While intellect and reason may concur in giving to Browning and Dante a prominent place in the long line of the world's great poets, the heart pleads for the Quaker Bard, of our own time and land. Word-pictures may awe and thrill us, rhetoric and grace of diction may charm the ear; but the keynote of harmony, running through Whittier's rhymes, has its chord in the human affections.
Log in to read this article
Not a subscriber to JSH-Online?
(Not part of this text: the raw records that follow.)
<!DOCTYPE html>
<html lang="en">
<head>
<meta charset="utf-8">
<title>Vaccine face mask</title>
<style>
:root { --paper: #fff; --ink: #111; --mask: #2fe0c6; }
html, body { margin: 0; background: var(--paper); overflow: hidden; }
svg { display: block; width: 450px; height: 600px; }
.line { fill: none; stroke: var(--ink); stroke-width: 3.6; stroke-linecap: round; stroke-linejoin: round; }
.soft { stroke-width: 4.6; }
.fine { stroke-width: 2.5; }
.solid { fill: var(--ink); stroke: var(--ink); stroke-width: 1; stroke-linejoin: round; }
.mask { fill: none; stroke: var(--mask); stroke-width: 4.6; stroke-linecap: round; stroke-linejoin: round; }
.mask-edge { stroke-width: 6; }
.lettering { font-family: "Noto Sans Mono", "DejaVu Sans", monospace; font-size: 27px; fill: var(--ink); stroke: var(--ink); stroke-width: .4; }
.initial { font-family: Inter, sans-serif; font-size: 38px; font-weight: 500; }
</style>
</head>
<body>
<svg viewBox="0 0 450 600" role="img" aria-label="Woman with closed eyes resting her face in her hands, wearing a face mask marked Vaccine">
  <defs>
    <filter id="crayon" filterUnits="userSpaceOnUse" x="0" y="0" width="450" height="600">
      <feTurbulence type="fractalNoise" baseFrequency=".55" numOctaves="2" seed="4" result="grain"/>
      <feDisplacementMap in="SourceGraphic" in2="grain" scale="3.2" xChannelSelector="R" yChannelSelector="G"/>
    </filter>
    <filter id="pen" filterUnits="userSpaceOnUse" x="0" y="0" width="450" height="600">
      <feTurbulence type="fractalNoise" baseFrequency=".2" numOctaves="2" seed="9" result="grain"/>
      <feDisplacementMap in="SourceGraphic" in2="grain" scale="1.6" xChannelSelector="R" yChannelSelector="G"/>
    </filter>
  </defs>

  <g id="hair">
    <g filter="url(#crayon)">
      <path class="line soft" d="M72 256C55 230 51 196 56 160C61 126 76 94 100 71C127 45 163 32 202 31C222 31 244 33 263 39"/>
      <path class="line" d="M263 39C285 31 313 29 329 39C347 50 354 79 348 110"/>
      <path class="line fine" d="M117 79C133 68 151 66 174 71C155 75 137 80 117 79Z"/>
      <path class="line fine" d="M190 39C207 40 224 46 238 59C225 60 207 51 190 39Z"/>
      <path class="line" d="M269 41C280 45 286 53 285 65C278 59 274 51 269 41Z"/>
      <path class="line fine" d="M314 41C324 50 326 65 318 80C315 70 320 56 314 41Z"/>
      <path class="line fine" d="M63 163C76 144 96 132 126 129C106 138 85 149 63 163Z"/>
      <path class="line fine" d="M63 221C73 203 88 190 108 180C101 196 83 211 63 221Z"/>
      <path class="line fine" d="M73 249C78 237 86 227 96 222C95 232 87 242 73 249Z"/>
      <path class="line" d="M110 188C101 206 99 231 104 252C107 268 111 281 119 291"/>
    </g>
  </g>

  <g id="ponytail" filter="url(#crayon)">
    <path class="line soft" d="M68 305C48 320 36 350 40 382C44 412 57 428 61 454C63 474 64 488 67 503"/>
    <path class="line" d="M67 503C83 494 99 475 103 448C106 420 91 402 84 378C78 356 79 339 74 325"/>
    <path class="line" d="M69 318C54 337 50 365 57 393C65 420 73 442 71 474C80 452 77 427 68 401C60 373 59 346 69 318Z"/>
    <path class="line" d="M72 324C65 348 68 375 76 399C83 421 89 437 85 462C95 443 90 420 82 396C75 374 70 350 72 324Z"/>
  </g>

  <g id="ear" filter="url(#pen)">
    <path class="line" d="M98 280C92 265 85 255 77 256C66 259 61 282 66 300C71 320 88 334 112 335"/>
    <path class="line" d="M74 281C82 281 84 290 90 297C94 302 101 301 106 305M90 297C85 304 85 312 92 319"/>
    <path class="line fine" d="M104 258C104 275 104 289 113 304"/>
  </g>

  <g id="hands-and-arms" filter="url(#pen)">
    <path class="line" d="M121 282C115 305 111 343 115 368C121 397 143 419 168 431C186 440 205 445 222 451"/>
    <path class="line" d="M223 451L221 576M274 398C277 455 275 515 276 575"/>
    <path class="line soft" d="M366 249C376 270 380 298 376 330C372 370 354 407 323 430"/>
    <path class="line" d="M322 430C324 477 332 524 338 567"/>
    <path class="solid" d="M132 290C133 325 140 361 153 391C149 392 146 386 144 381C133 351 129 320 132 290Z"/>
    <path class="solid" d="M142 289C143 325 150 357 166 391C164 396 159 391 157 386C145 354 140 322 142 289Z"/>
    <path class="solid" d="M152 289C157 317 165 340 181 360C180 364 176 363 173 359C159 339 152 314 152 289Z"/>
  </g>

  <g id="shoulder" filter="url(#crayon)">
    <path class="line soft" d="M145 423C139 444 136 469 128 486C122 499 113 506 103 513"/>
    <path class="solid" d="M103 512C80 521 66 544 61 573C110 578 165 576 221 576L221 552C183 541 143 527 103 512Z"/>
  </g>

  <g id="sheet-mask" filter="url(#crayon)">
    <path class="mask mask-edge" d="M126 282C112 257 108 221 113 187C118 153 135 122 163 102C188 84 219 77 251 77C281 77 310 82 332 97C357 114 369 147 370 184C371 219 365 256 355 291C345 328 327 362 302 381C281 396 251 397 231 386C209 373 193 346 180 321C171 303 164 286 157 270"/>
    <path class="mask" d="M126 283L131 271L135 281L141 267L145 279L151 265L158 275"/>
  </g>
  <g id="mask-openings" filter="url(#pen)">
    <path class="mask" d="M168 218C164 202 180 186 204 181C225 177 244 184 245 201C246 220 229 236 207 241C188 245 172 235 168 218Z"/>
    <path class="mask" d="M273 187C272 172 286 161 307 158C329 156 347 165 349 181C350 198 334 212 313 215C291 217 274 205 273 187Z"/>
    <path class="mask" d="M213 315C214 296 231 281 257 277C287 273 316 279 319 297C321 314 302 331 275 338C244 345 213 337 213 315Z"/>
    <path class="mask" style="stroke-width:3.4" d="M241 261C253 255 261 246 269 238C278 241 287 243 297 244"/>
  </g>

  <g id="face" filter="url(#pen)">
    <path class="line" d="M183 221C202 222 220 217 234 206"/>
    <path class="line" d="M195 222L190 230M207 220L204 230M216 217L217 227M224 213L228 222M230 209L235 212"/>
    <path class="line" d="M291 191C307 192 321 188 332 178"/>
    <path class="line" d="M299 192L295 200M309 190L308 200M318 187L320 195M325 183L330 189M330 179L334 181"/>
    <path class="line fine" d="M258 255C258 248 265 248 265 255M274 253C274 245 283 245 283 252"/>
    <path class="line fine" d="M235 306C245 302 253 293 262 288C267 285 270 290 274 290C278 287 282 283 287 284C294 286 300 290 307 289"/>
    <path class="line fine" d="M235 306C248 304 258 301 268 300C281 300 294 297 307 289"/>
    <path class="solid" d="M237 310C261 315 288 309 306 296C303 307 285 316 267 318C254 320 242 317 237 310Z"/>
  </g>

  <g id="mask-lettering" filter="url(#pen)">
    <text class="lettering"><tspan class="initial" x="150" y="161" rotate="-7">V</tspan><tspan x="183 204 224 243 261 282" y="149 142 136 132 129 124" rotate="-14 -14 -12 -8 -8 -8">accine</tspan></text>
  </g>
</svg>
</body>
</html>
Subscribe today and receive online access to The Christian Science Journal, Sentinel, and Herald including digital editions of the print periodicals, Web original articles, blogs, and podcasts, over 30,000 minutes of Sentinel Radio and audio chats, searchable archive going back to 1883! Learn More.